I ran away to Santa Fe! For one night! To sit in that glorious opera house in the mountains and watch the drama and listen to the stirring, heart-opening music of The Maestro: Giacomo Puccini. Tosca. It was the closing night for performances of my favorite of Puccini's operas.
I am in the gift shop when it starts to rain, twenty minutes before the performance is to begin. Great! I say to myself. Living in the high desert of Northern Arizona, I welcome every bit of moisture that comes my way. And here, at the world famous Santa Fe Opera House, I can enjoy the rain, the fresh air, the gorgeous mountains and the endless sky throughout the performance. You see, the opera house is open: to the back, the front, and the sides. There is a roof and a few partial walls here and there, but mostly it invites and welcomes Mother Nature in all her glory. Having been ill-prepared for wind, thunder & lightening, and rain coursing sideways in previous years, I am ready this year: long pants, hooded sweater, scarf, rain jacket with hood, and a blanket. Yay! Bring on the drama!

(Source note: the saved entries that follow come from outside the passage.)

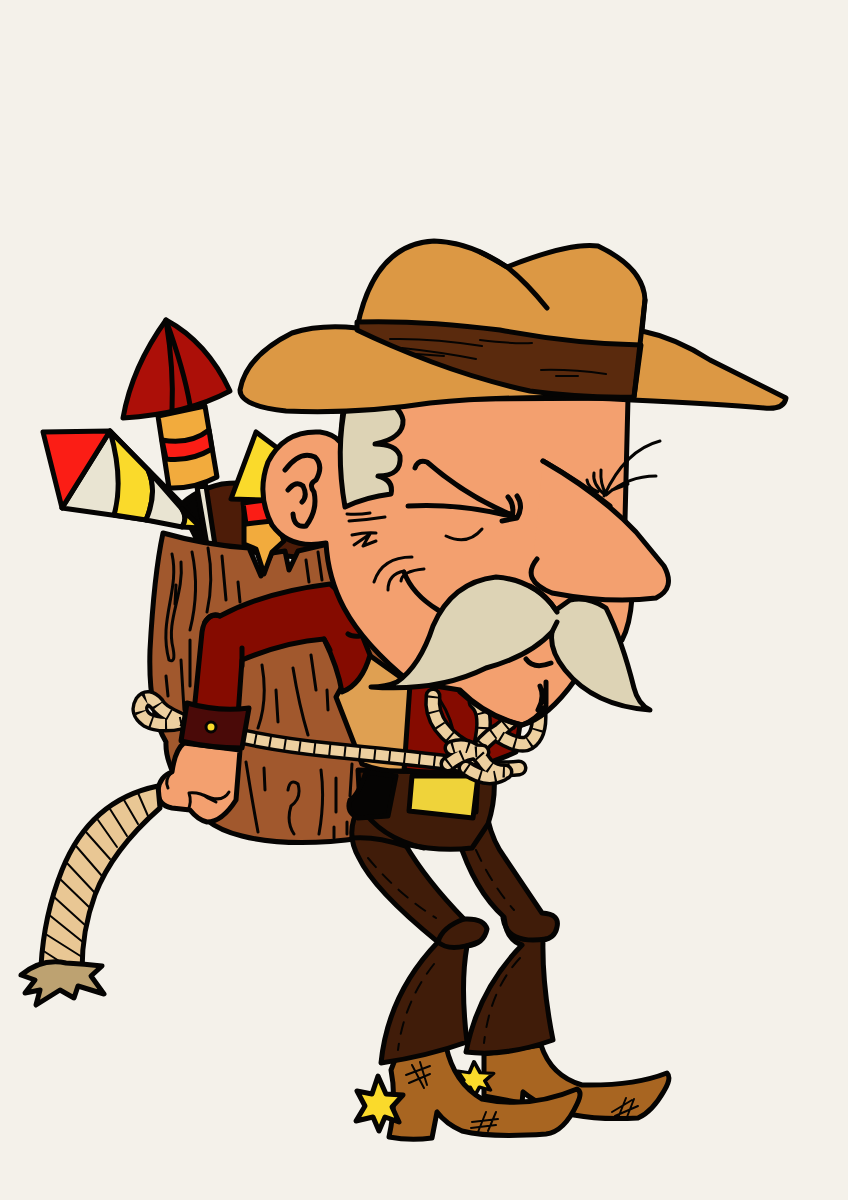
<!DOCTYPE html>
<html lang="en">
<head>
<meta charset="utf-8">
<title>Old cowboy with a barrel of fireworks</title>
<style>
:root {
  --paper: #f4f1ea;
  --ink: #050403;
  --skin: #f3a06f;
  --hat: #dc9844;
  --band: #5a2a0d;
  --hair: #ddd3b5;
  --wood: #a1582d;
  --wood-dark: #4d1c08;
  --shirt: #850b00;
  --cuff: #4a0a08;
  --vest: #dfa052;
  --trousers: #401c09;
  --boot: #a86521;
  --rope: #edd0a0;
  --fuse: #e9c794;
  --fray: #bda271;
  --yellow: #fada2b;
  --buckle: #efd33a;
  --red: #fb1d15;
  --crimson: #ac0f08;
  --amber: #f2ab3d;
  --cream: #e9e4d2;
}
html, body { margin: 0; background: var(--paper); overflow: hidden; }
svg { display: block; width: 848px; height: 1200px; }
.figure { stroke: var(--ink); stroke-width: 5; stroke-linejoin: round; stroke-linecap: round; }
.line { fill: none; }
.thin { fill: none; stroke-width: 3; }
.fine { fill: none; stroke-width: 2; }
.stitch { fill: none; stroke-width: 2; stroke-dasharray: 12 10; }
.skin { fill: var(--skin); }
.hat { fill: var(--hat); }
.band { fill: var(--band); }
.hair { fill: var(--hair); }
.wood { fill: var(--wood); }
.wood-dark { fill: var(--wood-dark); }
.shirt { fill: var(--shirt); }
.cuff { fill: var(--cuff); }
.vest { fill: var(--vest); }
.trousers { fill: var(--trousers); }
.boot { fill: var(--boot); }
.fuse { fill: var(--fuse); }
.fray { fill: var(--fray); }
.yellow { fill: var(--yellow); }
.buckle { fill: var(--buckle); }
.red { fill: var(--red); }
.crimson { fill: var(--crimson); }
.amber { fill: var(--amber); }
.cream { fill: var(--cream); }
.ink { fill: var(--ink); }
.rope-edge { fill: none; stroke-width: 17; }
.rope-fill { fill: none; stroke: var(--rope); stroke-width: 10; }
.rope-twist { fill: none; stroke-width: 11; stroke-dasharray: 2 13; stroke-linecap: butt; }
</style>
</head>
<body>
<svg viewBox="0 0 848 1200" role="img" aria-label="Stooped old cowboy carrying a barrel of fireworks on his back">
  <defs>
    <path id="rope-strap" d="M182 722 Q160 727 147 720 Q136 712 142 702 Q148 694 157 704 Q161 712 185 722 Q250 742 330 750 Q400 757 452 763 Q490 771 519 768"/>
    <path id="rope-loop-left" d="M433 696 Q429 730 474 752 M481 744 Q488 712 476 702"/>
    <path id="rope-loop-right" d="M474 758 Q482 740 500 730 Q514 718 527 709 M539 714 Q540 738 526 744 Q516 746 500 736"/>
    <path id="rope-knot" d="M452 748 Q470 742 483 760 Q490 772 505 772 M448 764 Q466 750 482 752 M466 768 Q486 782 502 774"/>
    <path id="spur-star" d="M0 -28 L8 -10 L25 -9 L14 3 L21 18 L7 13 L1 27 L-5 13 L-22 17 L-13 2 L-21 -13 L-6 -10 Z"/>
  </defs>

  <rect fill="var(--paper)" width="848" height="1200"/>

  <g class="figure">
    <g id="barrel-opening">
      <path class="wood-dark" d="M180 506 Q195 490 222 484 Q270 478 310 510 L322 560 L200 546 Z"/>
      <path class="ink" d="M183 505 L197 494 L206 540 L196 536 Z"/>
    </g>

    <g id="rocket-leaning">
      <path class="cream" d="M110 431 L62 508 L190 526 L200 527 L186 508 Z"/>
      <path class="yellow" d="M110 431 L148 470 Q158 492 146 520 L114 515 Q124 480 110 431 Z"/>
      <path class="cream" d="M148 470 L182 509 Q188 518 182 527 L146 520 Q158 492 148 470 Z"/>
      <path class="yellow" d="M182 509 L201 528 L182 527 Q188 518 182 509 Z"/>
      <path class="red" d="M43 432 L110 431 L62 508 Z"/>
    </g>

    <g id="rocket-upright">
      <path class="cream" d="M197 487 L207 545 L215 545 L206 486 Z"/>
      <path class="amber" d="M158 416 L205 406 L217 477 Q194 489 169 488 Z"/>
      <path class="red" d="M162 440 Q190 445 209 430 L212 449 Q190 462 166 459 Z"/>
      <path class="crimson" d="M166 320 Q132 367 123 418 Q187 414 230 391 Q207 342 166 320 Z"/>
      <path class="line" d="M166 320 Q174 370 172 410 M166 320 Q184 370 190 405"/>
    </g>

    <g id="barrel">
      <path class="wood" d="M163 533 Q205 545 249 548 L261 576 L272 553 L285 551 L289 570 L298 551 L345 540 L400 690 L362 838 Q290 848 242 836 Q199 826 182 789 Q165 762 166 742 Q148 712 150 650 Q154 575 163 533 Z"/>
      <path class="thin" d="M172 554 C180 590 158 620 169 660 Q176 664 173 648 C166 620 184 595 181 562 M192 552 Q200 590 190 630 M208 548 Q214 580 207 612 M176 585 L175 604 M222 556 L226 600 M238 582 L240 602 M166 676 L168 696 M181 660 L184 710 M190 640 L190 686"/>
      <path class="thin" d="M262 665 Q268 700 258 728 M293 668 Q299 705 308 735 M311 655 L316 690 M327 690 L328 710 M276 690 L278 722 M246 762 Q252 800 258 832 M264 768 L265 790 M288 790 Q290 778 298 784 Q302 798 291 806 Q286 822 294 834 M321 770 Q325 800 319 834 M336 778 L336 812 M352 764 L350 796 M334 827 L334 838 M347 822 L347 834"/>
      <path class="thin" d="M318 552 L322 580 M306 560 L309 582"/>
    </g>

    <g id="rocket-hidden">
      <path class="amber" d="M244 500 L268 498 L284 541 L272 552 L264 574 L256 549 L244 544 Z"/>
      <path class="red" d="M243 503 L266 500 L272 521 L246 524 Z"/>
      <path class="yellow" d="M256 432 L231 499 L266 500 L280 450 Z"/>
    </g>

    <g id="far-leg">
      <path class="boot" d="M484 1054 L541 1045 Q551 1076 582 1085 Q634 1086 667 1073 Q672 1078 664 1091 Q652 1112 638 1118 Q600 1120 574 1115 Q545 1110 523 1092 L522 1103 L484 1096 Z"/>
      <path class="fine" d="M612 1112 L632 1100 M615 1116 L638 1106 M618 1118 L626 1098 M627 1117 L634 1099"/>
      <use class="yellow" href="#spur-star" transform="translate(474 1079) scale(.78 .62)"/>
      <path class="trousers" d="M458 838 L488 820 Q493 842 505 858 L542 913 Q560 914 557 927 Q555 938 543 940 Q542 985 553 1040 Q505 1057 466 1052 Q478 990 522 945 Q506 940 504 917 Q474 890 458 838 Z"/>
      <path class="line" d="M503 918 Q507 945 546 939"/>
      <path class="stitch" d="M476 850 Q492 885 514 910 M520 958 Q490 990 484 1043"/>
    </g>

    <g id="near-leg">
      <path class="boot" d="M396 1057 L446 1046 Q454 1083 482 1099 Q530 1109 577 1089 Q583 1092 577 1104 Q564 1132 546 1134 Q490 1138 462 1131 Q446 1124 437 1112 L432 1138 Q410 1141 389 1137 Q397 1100 391 1070 Z"/>
      <path class="fine" d="M406 1075 L430 1066 M409 1083 L430 1074 M412 1065 L424 1088 M420 1062 L427 1085 M472 1122 L498 1119 M471 1128 L496 1125 M478 1132 L486 1112 M488 1131 L496 1112"/>
      <use class="yellow" href="#spur-star" transform="translate(378 1104)"/>
      <path class="trousers" d="M358 770 L494 774 Q496 800 488 824 Q476 842 472 848 Q440 852 405 844 Q426 880 464 919 Q484 918 487 929 Q484 944 467 946 Q460 985 467 1042 Q428 1056 381 1063 Q388 994 438 942 Q374 890 359 858 Q344 832 360 806 Z"/>
      <path class="line" d="M360 806 Q380 838 424 848 M352 838 Q376 836 405 846 M438 942 Q450 953 478 942 M464 919 Q442 927 438 942 M478 774 L476 812"/>
      <path class="stitch" d="M368 858 Q398 894 436 918 M434 964 Q404 1002 398 1050"/>
      <path class="ink" d="M366 772 Q358 796 350 800 Q346 812 358 818 L388 816 L396 776 Z"/>
      <path class="buckle" d="M412 776 L478 776 L473 818 L409 811 Z"/>
    </g>

    <g id="torso">
      <path class="shirt" d="M400 680 L525 690 L516 752 Q460 778 404 770 Z"/>
      <path class="vest" d="M362 650 L410 684 L404 771 Q380 772 362 764 L336 697 Z"/>
      <path class="thin" d="M440 700 Q452 718 456 744 M498 700 Q512 712 514 728"/>
    </g>

    <g id="arm">
      <path class="shirt" d="M330 584 Q265 592 220 616 Q205 612 202 632 L194 712 L238 716 L242 660 Q285 642 324 639 Q338 668 342 692 Q362 684 370 655 L348 600 Z"/>
      <path class="line" d="M220 616 Q212 612 205 622 M242 648 L242 666 M324 639 Q328 646 330 650 M348 634 Q352 637 360 636"/>
      <path class="skin" d="M184 743 Q175 750 172 772 Q160 776 158 790 Q157 805 172 808 L190 810 Q198 820 207 822 Q222 822 236 800 L240 750 Z"/>
      <path class="thin" d="M172 772 Q164 780 168 788 M188 810 Q192 802 189 793 Q200 792 208 798 M204 795 Q222 804 229 792 M208 798 L216 802"/>
    </g>

    <g id="fuse">
      <path class="fuse" d="M158 786 Q90 800 62 870 Q44 915 41 966 L82 970 Q82 930 95 895 Q112 850 160 808 Z"/>
      <path class="fine" d="M138 793 L148 816 M124 800 L138 824 M110 809 L127 836 M98 820 L117 847 M86 832 L110 859 M76 846 L102 876 M66 862 L95 893 M59 878 L90 908 M53 896 L86 926 M48 914 L84 943 M44 933 L82 957 M42 950 L70 968"/>
      <path class="fray" d="M21 975 Q42 958 66 963 Q85 964 102 966 L91 976 L104 994 L78 986 L74 998 L60 990 L36 1005 L40 990 L25 993 L35 980 Z"/>
    </g>

    <g id="rope">
      <use class="rope-edge" href="#rope-strap"/>
      <use class="rope-fill" href="#rope-strap"/>
      <use class="rope-twist" href="#rope-strap"/>
      <use class="rope-edge" href="#rope-loop-left"/>
      <use class="rope-fill" href="#rope-loop-left"/>
      <use class="rope-twist" href="#rope-loop-left"/>
      <use class="rope-edge" href="#rope-loop-right"/>
      <use class="rope-fill" href="#rope-loop-right"/>
      <use class="rope-twist" href="#rope-loop-right"/>
      <use class="rope-edge" href="#rope-knot"/>
      <use class="rope-fill" href="#rope-knot"/>
      <use class="rope-twist" href="#rope-knot"/>
    </g>

    <g id="cuff">
      <path class="cuff" d="M187 703 Q218 712 249 708 L242 748 Q210 748 181 741 Z"/>
      <circle class="yellow" cx="211" cy="727" r="5" stroke-width="3"/>
    </g>

    <g id="head">
      <path class="skin" d="M344 400 L628 398 L625 520 L632 598 Q630 625 622 640 L575 680 Q548 718 522 725 Q486 716 460 690 L410 682 Q364 645 344 608 Q328 578 326 543 Q290 550 272 525 Q256 494 268 462 Q284 430 320 432 Q334 434 340 442 Z"/>
      <path class="line" d="M285 470 Q300 450 315 457 Q324 466 316 480 Q308 484 314 492 Q318 510 306 526 Q294 528 293 514 M288 490 Q296 480 303 486 Q308 496 302 502"/>
      <path class="hair" d="M346 402 Q335 450 345 507 Q366 497 391 494 Q394 480 378 476 Q402 476 400 456 Q396 444 375 444 Q404 438 403 420 Q400 406 384 402 Z"/>
      <path class="thin" d="M347 514 Q358 515 370 513 M349 521 Q366 520 385 517 M352 535 Q366 532 376 533 M354 545 L370 534 L363 546 L376 541"/>
      <path class="line" d="M415 468 Q418 459 427 462 Q466 496 512 515 M408 506 Q460 503 514 517 M508 497 Q515 505 512 517 M517 496 Q524 506 517 518 L502 521"/>
      <path class="thin" d="M446 536 Q468 546 482 529 M374 582 Q382 557 412 557 M388 590 Q388 574 404 571 M401 581 Q402 571 424 569"/>
      <path class="line" d="M404 572 Q412 594 438 610 M543 461 Q580 482 610 506 M552 526 Q564 542 549 550"/>
      <path class="thin" d="M587 480 Q588 488 598 492 M594 473 Q592 484 605 495 M601 470 Q600 484 606 494 M604 496 Q625 450 660 441 M606 495 Q628 476 656 476 M612 490 L628 484"/>
    </g>

    <g id="nose">
      <path class="skin" stroke="none" d="M543 461 Q610 500 664 566 Q676 588 656 598 Q610 606 552 592 Q525 582 533 562 Z"/>
      <path class="line" d="M543 461 Q600 494 636 532 L664 566 Q676 588 656 598 Q610 604 552 593 Q520 580 537 559"/>
    </g>

    <g id="chin">
      <path class="line" d="M460 692 Q488 718 522 725 Q536 720 546 706 M540 686 Q545 698 538 710 M546 682 L546 704 M526 659 Q534 670 551 663"/>
    </g>

    <g id="moustache">
      <path class="hair" d="M556 610 Q535 580 496 577 Q452 582 433 626 Q420 666 397 682 Q386 687 371 687 Q438 692 486 668 Q530 656 552 632 Q549 650 565 670 Q594 706 650 710 Q638 704 634 688 Q622 640 606 608 Q588 596 570 600 Z"/>
      <path class="line" d="M530 586 Q546 594 557 612 M552 632 L557 622"/>
    </g>

    <g id="hat">
      <path class="hat" d="M357 328 Q374 244 434 241 Q470 242 507 267 Q570 242 598 246 Q644 268 645 300 L642 331 Q676 338 710 360 L786 398 Q784 410 764 408 Q720 404 632 400 Q520 394 430 403 Q360 414 286 411 Q240 406 240 390 Q246 356 292 333 Q320 324 357 328 Z"/>
      <path class="band" d="M357 322 Q420 320 500 330 Q575 344 641 345 L634 397 Q580 398 530 391 Q480 380 432 362 Q390 346 357 330 Z"/>
      <path class="line" d="M645 300 L634 397 M507 267 Q526 282 547 308 M480 252 Q492 258 507 267"/>
      <path class="fine" d="M390 339 Q432 338 482 346 M402 348 Q440 352 476 359 M480 340 Q512 344 532 343 M541 370 Q570 369 606 374 M556 376 L578 376 M416 354 L444 356"/>
    </g>
  </g>
</svg>
</body>
</html>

And drama comes in the form of Giacomo Puccini's first truly acknowledged Verismo work. Verismo being true to life, real. La Boheme was not seen at the time to be sufficiently brutal to be real. Whatever. This story is sufficiently brutal to conform to the definition of the time. These days, however, with edgy, bloody crime dramas everywhere we look, it seems rather tame. And so welcome.
Not tame is the set.
For Act 1, the fresco the artist Mario Cavaradossi is painting, which is usually on the wall, is on the floor, or rather is the floor! There is a cupola behind for we are in Rome, Italy inside the Church of Sant' Andrea della Valle, and embracing this set is the stunning backdrop of mountains, sky, and part sunset, part rain. Can't take my eyes off it...any of it!
For Act 2, the front half of the floor folds upward to reveal the rear wall, painted in fresco, of the Palazzo Farnese, where Chief of Police Baron Scarpia's office is situated.
For Act 3, this wall folds back down to metamorphose into the floor of the rooftop of the Castel Sant' Angelo: spare, with small opening atop an invisible staircase, and above and behind a cupola that looks like that of St. Peter's Cathedral, which is just down the road a-piece from the Castel. The movement and transformation of the sets are breathtaking. The sets themselves are creative, innovative, and true to story, and for that we thank Yannis Thavoris, whose work here at the Santa Fe Opera is consistently stunning!
One thing this first work of Verismo brings from Puccini is his first fully-developed heroine: Floria Tosca. She is not an ingenue, she is not a poor wretch, she is not financially dependent on her father, nor is she governed by convention. She is a famous opera star, she is beautiful, she is richly gowned, she is an independent thinker, and she has the power to get what she wants. And God help the man who tries to stop her!
The second thing this work brings from Maestro Puccini is a breakneck pace of the action, which is ignited by his opening bars: three ominous chords in ascending progression, which proclaim the malevolent force of the villain, Baron Scarpia. Everytime we hear those chords from this moment on, we are terrified.
Thirdly, Maestro Puccini brings to us his heartbreaking melodies, accompanied by equally heartbreaking lyrics, meticulously overseen by the composer, and, not so oddly, reflective of Puccini's own life. When Tosca stands behind the desk in Scarpia's office in the tumultuous second act, having already been snared into Scarpia's web of psyco-emotional manipulation and sexual blackmail, and she sings the first line of this opera's most sung aria, "Vissi d'Arte, vissi, d'amore," (I have lived for art, I have lived for love), time stands still. She is all we see. The music is all we care about. And what more need there be, really? This is opera, after all. It is meant to transport us to a sphere beyond the beyond. And it does just that.
At this point in the evening, I want Tosca and Puccini to go on forever.
Given that Tosca premiered in Rome on January 14, 1900 and that it is one of the most-performed operas of all time, forever seems possible!
Amanda Echalaz as Floria Tosca is commanding and strong in soprano voice and dramatic performance.
Brian Jagde as Mario Cavaradossi the painter and Tosca's lover is dynamic and disarming in his emotional delivery and tenor tones.
Thomas Hampson as Baron Scarpia brings his moving baritone to new levels of sinister seduction and Scarpia's appeal to frightening proportions.
After several standing ovations, I pack up my stuff and head for the car. Thoroughly sated.
Thoroughly thrilled. Thoroughly grateful I ran away to Santa Fe...even for one night!!!